▶ **Data to examine**:
══════
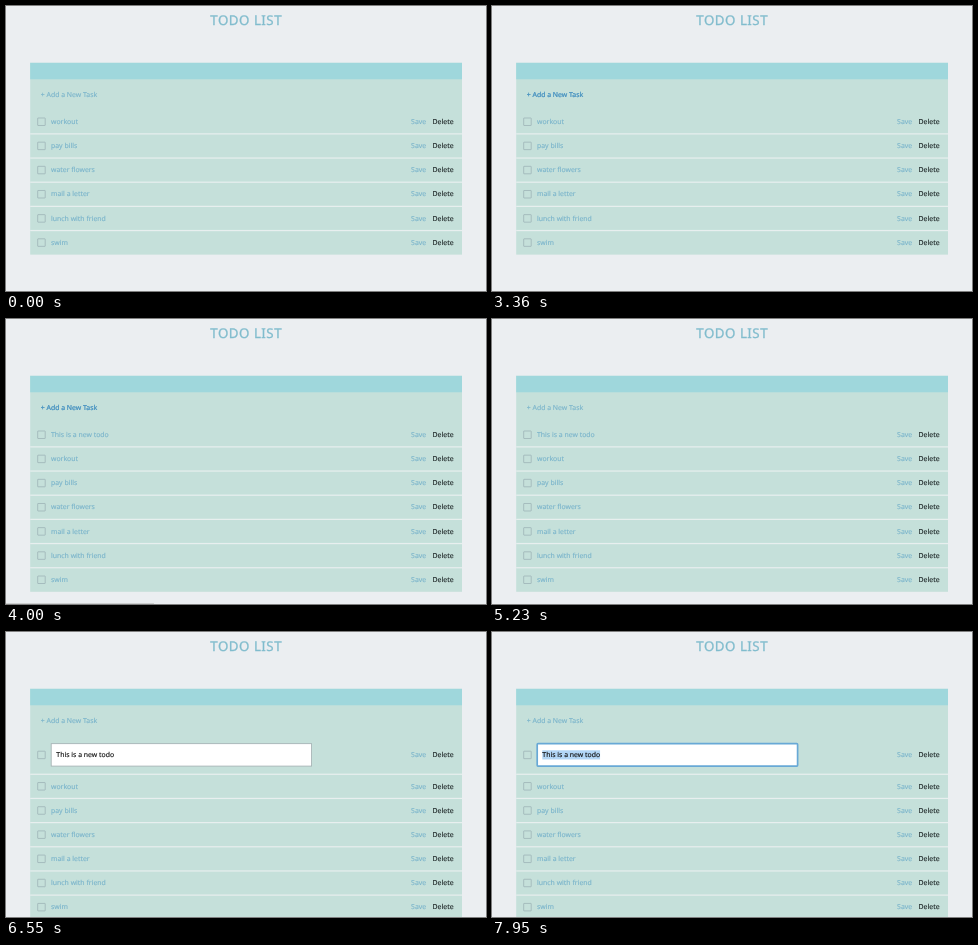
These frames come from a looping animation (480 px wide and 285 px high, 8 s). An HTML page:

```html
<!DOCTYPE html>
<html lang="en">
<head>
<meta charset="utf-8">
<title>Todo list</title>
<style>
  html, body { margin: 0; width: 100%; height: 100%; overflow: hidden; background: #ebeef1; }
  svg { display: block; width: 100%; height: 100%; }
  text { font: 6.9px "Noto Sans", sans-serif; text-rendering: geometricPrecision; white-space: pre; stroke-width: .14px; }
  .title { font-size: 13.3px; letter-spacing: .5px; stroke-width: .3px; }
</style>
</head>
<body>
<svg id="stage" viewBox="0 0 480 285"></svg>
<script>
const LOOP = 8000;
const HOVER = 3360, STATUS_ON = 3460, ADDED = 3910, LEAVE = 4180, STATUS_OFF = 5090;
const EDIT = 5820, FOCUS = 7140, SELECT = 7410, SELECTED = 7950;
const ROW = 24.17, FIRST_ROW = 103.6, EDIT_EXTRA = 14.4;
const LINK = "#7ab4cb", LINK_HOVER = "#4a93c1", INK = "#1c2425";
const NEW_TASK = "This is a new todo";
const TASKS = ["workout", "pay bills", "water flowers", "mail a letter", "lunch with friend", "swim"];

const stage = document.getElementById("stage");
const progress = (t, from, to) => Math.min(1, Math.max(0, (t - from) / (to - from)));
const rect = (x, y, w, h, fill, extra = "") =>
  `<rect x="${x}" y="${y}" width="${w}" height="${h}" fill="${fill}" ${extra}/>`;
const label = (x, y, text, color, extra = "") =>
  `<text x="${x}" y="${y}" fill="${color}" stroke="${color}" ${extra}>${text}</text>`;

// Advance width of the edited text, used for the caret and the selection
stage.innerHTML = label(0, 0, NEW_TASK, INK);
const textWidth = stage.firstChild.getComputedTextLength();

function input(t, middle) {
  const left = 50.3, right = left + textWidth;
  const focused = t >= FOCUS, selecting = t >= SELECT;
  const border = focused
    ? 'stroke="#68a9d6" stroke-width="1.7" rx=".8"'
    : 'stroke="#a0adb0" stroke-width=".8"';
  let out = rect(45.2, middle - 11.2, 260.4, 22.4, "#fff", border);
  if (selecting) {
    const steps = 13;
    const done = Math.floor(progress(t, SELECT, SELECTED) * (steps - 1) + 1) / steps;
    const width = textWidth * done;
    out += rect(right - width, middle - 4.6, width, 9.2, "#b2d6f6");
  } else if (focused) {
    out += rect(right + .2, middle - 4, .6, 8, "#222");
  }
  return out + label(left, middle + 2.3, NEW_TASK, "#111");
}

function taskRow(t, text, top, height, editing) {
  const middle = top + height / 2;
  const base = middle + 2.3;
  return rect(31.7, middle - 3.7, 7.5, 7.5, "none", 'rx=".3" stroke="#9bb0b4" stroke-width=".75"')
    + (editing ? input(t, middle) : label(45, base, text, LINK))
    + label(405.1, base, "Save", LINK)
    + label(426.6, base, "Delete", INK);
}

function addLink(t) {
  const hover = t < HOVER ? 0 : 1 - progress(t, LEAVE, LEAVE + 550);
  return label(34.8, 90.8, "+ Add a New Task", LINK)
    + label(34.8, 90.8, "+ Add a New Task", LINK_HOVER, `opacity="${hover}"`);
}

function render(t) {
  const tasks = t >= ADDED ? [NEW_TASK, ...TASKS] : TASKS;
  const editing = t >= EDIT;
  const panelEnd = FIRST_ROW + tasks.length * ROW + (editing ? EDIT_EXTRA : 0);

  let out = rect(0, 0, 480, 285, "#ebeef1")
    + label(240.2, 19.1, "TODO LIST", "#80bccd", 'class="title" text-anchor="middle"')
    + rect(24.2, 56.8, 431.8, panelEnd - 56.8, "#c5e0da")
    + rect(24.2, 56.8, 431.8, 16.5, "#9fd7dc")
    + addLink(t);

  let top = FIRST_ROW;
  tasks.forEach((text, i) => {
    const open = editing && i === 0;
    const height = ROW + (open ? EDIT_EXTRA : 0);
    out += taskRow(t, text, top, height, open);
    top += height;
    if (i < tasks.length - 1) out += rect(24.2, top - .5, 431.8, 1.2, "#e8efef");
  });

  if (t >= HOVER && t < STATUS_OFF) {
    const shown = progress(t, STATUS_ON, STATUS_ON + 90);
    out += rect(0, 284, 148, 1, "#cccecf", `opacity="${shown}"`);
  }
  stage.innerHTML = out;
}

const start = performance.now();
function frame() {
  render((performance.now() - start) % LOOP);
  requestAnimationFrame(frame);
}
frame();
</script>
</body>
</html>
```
══════
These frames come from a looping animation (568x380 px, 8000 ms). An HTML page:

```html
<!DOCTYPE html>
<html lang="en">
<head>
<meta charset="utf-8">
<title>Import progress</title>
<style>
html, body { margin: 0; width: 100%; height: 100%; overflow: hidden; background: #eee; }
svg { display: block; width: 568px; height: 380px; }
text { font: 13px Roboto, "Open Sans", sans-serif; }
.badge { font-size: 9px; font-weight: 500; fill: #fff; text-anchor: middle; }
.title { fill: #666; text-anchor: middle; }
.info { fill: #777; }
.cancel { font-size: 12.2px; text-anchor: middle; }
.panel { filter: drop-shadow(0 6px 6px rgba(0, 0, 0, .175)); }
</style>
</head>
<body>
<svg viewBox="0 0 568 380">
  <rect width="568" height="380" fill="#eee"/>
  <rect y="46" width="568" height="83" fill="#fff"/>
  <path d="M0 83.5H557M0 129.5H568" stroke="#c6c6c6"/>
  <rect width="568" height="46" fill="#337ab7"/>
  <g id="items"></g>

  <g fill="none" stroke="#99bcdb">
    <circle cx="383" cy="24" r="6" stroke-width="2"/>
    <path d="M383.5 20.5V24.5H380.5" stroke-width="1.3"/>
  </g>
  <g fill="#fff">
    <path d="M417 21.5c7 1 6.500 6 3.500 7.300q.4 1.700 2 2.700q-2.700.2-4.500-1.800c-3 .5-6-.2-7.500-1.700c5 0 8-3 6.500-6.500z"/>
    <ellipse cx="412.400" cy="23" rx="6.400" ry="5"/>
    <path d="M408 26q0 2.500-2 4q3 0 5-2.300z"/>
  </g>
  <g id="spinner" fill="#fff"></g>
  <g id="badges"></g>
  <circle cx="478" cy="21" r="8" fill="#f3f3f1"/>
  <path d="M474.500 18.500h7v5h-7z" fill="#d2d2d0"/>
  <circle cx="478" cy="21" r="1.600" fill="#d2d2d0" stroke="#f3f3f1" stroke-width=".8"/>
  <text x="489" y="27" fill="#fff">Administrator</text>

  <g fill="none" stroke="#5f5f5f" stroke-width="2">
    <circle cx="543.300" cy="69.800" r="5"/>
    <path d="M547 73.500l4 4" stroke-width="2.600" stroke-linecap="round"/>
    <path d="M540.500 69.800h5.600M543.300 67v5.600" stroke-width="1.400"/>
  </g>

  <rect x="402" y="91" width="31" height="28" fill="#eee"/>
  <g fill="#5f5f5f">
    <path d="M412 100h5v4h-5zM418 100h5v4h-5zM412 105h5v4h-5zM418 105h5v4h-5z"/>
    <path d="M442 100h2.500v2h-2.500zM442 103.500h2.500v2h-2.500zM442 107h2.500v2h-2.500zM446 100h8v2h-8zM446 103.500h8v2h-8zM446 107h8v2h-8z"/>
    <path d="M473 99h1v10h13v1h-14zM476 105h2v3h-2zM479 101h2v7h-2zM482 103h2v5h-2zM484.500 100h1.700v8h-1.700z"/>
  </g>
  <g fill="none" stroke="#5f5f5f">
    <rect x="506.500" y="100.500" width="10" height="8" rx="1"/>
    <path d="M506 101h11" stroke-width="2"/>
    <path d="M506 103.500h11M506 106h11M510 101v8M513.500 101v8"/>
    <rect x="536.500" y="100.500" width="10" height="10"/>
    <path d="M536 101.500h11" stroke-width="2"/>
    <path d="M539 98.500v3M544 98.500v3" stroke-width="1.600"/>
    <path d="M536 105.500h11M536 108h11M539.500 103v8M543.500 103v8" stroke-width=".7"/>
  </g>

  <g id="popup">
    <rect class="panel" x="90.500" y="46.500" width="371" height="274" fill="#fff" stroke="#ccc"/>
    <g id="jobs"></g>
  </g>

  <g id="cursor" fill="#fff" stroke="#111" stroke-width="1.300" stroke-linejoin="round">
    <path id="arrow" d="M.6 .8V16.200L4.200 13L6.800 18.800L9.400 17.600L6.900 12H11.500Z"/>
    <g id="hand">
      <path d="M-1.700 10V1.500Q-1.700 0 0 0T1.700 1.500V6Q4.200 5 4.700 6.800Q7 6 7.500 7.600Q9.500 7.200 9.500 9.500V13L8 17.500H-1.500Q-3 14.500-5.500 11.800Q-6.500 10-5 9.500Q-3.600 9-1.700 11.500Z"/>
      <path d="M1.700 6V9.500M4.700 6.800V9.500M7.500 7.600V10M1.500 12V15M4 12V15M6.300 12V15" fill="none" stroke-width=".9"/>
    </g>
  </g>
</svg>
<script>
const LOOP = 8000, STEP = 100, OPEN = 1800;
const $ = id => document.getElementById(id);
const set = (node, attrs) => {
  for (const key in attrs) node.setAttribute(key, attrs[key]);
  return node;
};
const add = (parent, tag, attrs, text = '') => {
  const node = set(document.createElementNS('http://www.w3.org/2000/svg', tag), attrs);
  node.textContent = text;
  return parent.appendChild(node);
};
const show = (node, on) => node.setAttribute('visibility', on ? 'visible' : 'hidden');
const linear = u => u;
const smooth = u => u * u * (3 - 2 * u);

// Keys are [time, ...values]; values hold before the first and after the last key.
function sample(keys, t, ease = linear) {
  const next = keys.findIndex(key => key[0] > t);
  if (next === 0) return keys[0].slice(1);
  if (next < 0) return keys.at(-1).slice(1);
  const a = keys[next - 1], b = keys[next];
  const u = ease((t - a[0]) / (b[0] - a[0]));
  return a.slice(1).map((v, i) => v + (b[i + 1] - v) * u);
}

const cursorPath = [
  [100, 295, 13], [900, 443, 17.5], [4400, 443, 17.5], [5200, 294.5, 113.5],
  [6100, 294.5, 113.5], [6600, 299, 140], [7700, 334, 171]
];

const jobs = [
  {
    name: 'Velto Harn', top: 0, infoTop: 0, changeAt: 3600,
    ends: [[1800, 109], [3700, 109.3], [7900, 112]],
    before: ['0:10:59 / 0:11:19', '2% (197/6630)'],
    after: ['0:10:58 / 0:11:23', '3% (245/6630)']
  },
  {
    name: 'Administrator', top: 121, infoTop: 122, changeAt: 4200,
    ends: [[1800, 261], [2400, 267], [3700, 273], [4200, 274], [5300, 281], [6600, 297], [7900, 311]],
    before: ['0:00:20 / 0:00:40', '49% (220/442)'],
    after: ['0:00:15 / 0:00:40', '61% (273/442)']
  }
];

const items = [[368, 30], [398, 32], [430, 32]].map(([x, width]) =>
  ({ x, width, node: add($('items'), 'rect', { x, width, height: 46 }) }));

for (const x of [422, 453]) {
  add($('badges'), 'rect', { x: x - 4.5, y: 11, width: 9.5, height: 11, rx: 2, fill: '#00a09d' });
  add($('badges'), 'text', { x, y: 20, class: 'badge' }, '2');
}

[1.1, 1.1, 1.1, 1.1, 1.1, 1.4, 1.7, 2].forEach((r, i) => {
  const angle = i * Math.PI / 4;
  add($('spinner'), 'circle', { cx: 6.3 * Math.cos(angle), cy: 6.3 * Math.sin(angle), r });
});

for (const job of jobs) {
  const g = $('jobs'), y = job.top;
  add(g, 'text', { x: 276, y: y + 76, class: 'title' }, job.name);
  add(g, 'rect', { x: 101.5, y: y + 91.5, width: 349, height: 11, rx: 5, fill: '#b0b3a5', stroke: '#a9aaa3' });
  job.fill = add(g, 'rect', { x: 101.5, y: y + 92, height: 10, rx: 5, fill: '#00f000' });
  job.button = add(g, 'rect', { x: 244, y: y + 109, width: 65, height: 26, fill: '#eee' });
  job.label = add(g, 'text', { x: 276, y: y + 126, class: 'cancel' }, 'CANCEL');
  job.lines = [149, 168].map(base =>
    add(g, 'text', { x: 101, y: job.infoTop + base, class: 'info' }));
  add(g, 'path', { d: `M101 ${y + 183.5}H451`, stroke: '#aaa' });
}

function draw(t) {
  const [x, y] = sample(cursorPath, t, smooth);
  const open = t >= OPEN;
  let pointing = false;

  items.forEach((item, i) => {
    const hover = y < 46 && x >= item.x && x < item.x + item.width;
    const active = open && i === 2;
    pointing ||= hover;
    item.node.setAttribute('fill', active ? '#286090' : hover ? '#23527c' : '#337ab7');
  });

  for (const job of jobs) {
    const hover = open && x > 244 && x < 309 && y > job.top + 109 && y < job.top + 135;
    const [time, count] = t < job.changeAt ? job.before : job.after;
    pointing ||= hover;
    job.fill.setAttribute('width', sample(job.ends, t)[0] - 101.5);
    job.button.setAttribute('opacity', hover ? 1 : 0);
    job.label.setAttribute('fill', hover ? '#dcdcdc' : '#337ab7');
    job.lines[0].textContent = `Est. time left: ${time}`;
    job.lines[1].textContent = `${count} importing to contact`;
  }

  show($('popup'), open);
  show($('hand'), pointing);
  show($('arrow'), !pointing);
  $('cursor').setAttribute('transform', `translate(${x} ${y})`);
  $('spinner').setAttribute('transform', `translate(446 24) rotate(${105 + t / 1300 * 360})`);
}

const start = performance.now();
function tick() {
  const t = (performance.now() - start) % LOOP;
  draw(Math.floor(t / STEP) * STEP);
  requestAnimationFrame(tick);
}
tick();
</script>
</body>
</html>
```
══════
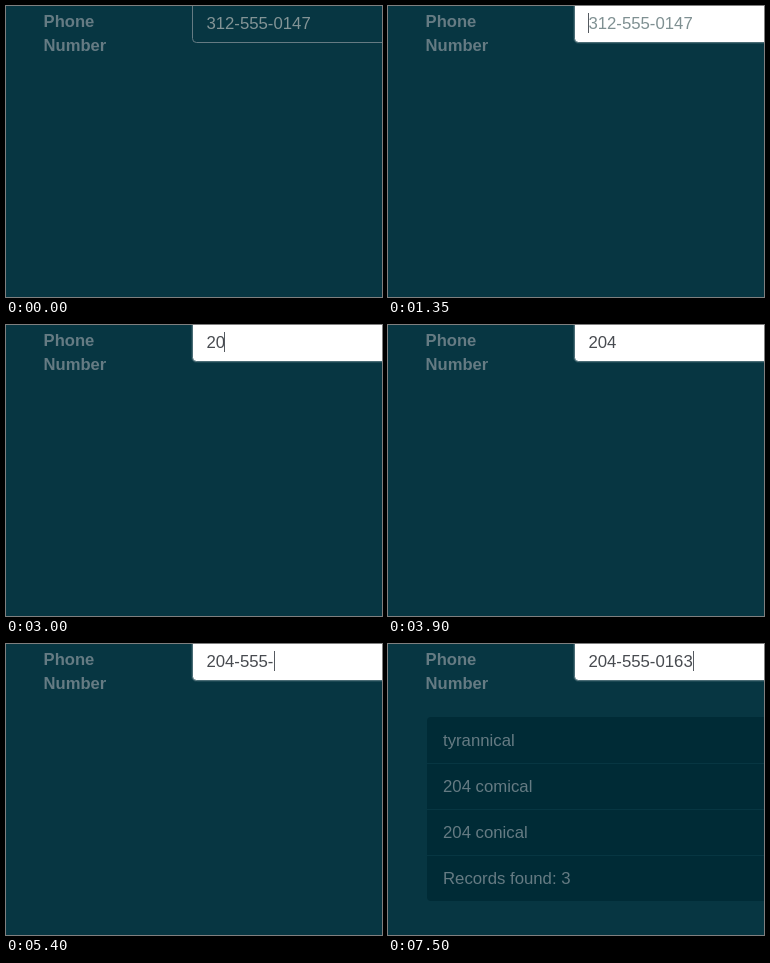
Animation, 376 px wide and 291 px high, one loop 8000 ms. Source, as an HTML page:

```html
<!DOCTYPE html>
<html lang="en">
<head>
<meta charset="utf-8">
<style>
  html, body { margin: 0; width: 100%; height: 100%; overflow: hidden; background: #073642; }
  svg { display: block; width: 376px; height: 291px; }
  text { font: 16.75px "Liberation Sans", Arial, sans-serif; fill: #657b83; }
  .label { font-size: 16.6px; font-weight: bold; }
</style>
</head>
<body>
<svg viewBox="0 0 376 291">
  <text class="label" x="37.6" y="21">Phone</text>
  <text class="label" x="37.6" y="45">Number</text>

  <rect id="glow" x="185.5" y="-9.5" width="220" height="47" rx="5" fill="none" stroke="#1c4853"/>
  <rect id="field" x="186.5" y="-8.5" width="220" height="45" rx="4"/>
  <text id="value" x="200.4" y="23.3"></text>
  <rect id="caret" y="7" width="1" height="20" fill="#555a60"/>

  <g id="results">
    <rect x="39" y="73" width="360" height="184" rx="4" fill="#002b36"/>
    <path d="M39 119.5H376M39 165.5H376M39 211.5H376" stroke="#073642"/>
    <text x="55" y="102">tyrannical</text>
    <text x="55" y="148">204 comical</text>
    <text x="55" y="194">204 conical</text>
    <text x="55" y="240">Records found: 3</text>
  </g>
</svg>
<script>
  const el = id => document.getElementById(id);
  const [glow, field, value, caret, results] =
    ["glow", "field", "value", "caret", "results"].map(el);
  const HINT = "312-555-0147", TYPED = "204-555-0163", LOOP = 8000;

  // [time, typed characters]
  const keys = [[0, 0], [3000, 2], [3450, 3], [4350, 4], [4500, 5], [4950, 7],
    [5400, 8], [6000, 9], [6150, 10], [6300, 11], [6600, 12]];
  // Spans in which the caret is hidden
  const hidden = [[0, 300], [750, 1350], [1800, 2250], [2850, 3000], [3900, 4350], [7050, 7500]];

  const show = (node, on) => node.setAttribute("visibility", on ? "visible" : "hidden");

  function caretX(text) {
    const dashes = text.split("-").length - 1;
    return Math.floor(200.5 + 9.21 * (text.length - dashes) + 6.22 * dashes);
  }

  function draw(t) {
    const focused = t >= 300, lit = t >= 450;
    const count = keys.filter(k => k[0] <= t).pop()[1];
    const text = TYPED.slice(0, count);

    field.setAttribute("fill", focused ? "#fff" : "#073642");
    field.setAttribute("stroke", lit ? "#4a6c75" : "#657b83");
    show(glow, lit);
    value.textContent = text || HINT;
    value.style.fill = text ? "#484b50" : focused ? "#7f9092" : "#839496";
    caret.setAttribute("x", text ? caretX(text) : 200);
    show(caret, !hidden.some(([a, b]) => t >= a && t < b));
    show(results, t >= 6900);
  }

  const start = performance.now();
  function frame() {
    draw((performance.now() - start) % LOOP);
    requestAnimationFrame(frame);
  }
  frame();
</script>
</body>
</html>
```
══════
▶ **Instructions to follow**:
Only lines containing "hidden" belong in the answer; copy every such line from the records.

▶ **Task response**:
  html, body { margin: 0; width: 100%; height: 100%; overflow: hidden; background: #ebeef1; }
html, body { margin: 0; width: 100%; height: 100%; overflow: hidden; background: #eee; }
const show = (node, on) => node.setAttribute('visibility', on ? 'visible' : 'hidden');
  html, body { margin: 0; width: 100%; height: 100%; overflow: hidden; background: #073642; }
  // Spans in which the caret is hidden
  const hidden = [[0, 300], [750, 1350], [1800, 2250], [2850, 3000], [3900, 4350], [7050, 7500]];
  const show = (node, on) => node.setAttribute("visibility", on ? "visible" : "hidden");
    show(caret, !hidden.some(([a, b]) => t >= a && t < b));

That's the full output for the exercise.